Here is a block of entries. Write out its lines exactly, from the first through the one containing "#fff; color: var(--ink);".
++++ Provided data ++++
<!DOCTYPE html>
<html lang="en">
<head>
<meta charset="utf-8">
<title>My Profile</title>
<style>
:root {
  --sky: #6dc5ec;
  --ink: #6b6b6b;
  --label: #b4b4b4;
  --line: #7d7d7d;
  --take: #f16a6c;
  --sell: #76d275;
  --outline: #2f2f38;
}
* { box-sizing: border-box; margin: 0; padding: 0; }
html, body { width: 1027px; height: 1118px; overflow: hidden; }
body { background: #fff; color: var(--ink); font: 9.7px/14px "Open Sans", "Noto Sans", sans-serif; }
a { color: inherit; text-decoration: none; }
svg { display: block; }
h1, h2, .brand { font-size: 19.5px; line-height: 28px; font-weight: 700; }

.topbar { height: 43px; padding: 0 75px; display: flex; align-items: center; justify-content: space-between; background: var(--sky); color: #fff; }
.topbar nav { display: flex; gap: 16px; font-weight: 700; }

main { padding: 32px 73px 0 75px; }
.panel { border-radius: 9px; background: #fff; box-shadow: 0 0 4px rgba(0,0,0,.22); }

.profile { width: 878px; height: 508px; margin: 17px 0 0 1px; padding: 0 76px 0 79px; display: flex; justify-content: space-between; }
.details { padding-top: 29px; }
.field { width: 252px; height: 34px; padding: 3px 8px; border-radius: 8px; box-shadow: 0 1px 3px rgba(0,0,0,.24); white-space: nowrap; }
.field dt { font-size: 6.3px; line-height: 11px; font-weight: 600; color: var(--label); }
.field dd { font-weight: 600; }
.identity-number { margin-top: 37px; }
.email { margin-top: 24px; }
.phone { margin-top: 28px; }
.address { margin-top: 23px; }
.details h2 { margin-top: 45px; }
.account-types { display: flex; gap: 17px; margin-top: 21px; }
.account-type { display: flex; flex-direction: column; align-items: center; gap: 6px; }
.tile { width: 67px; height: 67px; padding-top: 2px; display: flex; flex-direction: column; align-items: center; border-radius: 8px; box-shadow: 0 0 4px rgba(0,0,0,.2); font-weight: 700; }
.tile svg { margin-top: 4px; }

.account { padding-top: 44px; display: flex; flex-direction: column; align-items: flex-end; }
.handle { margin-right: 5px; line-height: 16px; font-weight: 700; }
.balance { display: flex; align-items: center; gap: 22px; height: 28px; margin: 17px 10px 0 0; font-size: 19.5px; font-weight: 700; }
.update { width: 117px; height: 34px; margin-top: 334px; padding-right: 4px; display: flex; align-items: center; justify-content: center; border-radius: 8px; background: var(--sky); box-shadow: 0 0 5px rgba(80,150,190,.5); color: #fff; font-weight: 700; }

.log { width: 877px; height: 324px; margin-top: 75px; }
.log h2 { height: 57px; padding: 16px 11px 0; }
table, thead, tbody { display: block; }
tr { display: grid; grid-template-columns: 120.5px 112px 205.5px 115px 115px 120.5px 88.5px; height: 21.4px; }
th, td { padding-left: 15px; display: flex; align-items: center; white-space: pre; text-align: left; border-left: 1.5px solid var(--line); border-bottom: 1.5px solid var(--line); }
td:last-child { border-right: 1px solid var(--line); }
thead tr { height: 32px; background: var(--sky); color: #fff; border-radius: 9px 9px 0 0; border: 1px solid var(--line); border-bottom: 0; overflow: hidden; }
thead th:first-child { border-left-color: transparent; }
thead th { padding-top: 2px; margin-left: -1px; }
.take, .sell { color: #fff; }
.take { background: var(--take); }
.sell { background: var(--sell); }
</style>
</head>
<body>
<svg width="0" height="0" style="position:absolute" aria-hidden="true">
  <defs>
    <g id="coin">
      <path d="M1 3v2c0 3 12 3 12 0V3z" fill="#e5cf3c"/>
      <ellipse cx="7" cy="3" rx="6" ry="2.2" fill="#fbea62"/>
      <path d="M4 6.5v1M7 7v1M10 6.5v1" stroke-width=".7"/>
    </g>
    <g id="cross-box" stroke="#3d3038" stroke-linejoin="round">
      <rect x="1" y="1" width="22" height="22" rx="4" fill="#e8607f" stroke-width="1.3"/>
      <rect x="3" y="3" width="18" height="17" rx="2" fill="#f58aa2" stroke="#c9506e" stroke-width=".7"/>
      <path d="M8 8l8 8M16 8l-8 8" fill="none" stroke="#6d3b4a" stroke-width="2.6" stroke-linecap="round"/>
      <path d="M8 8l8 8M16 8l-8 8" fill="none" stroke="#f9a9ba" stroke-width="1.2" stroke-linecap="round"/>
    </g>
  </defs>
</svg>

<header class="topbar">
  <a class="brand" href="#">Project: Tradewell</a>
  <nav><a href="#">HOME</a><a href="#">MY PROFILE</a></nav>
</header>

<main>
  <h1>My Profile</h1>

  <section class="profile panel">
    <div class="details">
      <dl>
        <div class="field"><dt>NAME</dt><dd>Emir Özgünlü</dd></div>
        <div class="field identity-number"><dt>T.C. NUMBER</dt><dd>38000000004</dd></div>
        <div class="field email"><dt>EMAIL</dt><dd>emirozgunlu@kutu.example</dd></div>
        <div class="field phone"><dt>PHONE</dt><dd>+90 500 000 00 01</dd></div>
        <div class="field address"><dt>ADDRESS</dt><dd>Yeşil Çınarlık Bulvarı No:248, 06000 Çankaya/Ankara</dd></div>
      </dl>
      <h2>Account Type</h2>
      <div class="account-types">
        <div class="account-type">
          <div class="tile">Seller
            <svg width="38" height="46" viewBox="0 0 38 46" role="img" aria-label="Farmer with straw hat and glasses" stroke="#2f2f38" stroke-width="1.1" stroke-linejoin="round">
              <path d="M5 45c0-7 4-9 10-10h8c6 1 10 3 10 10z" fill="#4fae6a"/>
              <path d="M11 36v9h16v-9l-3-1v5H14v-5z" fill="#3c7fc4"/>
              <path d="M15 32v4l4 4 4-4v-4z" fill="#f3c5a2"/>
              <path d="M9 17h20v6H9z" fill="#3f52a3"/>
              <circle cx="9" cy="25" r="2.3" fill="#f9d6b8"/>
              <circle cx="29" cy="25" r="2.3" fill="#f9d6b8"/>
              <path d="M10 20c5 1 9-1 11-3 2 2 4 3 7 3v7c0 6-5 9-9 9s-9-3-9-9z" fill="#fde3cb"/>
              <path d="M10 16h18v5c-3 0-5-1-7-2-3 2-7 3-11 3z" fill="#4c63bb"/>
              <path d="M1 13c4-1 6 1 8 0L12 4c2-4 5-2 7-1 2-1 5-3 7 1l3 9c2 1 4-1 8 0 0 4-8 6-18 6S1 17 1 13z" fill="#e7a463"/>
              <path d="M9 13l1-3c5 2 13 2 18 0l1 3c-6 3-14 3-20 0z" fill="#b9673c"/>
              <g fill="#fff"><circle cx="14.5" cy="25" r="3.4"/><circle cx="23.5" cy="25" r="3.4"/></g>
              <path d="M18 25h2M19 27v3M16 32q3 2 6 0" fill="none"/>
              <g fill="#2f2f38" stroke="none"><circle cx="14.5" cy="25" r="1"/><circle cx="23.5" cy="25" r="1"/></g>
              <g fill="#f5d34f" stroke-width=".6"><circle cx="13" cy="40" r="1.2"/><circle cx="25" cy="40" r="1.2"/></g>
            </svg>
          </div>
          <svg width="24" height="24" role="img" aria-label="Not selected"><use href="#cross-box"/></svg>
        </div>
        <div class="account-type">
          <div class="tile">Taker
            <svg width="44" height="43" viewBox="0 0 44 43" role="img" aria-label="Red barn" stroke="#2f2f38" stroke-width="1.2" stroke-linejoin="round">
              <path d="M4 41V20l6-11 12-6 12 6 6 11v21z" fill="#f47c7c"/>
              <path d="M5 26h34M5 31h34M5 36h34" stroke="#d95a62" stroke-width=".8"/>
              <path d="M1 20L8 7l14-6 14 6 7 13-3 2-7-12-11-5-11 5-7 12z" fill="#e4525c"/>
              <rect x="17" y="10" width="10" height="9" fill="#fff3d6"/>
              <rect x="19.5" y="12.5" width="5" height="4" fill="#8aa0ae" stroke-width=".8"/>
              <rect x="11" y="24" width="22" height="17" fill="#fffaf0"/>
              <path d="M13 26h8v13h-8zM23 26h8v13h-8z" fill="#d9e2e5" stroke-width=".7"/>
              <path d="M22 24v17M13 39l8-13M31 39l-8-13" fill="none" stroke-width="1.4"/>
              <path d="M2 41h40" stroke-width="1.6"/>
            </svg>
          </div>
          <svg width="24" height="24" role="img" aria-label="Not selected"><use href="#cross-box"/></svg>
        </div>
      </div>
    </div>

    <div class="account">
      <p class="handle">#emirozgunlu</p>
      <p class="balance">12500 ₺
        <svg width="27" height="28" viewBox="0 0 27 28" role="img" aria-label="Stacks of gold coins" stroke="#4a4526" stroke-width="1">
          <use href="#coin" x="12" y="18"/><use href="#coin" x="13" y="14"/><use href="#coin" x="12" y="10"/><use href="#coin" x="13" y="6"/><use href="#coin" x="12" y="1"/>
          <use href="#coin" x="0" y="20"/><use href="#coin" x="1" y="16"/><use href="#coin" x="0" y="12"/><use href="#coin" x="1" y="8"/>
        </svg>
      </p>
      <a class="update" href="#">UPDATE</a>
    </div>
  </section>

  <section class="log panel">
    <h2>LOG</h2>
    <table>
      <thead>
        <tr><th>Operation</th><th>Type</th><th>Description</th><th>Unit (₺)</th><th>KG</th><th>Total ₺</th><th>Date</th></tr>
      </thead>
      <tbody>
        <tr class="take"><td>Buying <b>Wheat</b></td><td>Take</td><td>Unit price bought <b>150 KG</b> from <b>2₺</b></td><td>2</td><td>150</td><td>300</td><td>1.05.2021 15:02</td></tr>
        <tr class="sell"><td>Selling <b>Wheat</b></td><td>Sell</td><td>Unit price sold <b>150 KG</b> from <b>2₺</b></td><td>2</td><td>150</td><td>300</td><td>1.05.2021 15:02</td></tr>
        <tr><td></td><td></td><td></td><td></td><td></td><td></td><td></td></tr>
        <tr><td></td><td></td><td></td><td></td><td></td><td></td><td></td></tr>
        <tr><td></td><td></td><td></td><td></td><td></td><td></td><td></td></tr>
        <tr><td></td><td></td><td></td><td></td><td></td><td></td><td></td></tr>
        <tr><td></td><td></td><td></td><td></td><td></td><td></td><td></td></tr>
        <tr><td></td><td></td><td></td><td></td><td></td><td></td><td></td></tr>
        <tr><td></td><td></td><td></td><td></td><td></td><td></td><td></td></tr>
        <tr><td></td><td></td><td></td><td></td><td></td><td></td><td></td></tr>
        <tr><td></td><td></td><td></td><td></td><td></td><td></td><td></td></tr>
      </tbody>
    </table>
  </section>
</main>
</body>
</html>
++++
*Response to this task*
<!DOCTYPE html>
<html lang="en">
<head>
<meta charset="utf-8">
<title>My Profile</title>
<style>
:root {
  --sky: #6dc5ec;
  --ink: #6b6b6b;
  --label: #b4b4b4;
  --line: #7d7d7d;
  --take: #f16a6c;
  --sell: #76d275;
  --outline: #2f2f38;
}
* { box-sizing: border-box; margin: 0; padding: 0; }
html, body { width: 1027px; height: 1118px; overflow: hidden; }
body { background: #fff; color: var(--ink); font: 9.7px/14px "Open Sans", "Noto Sans", sans-serif; }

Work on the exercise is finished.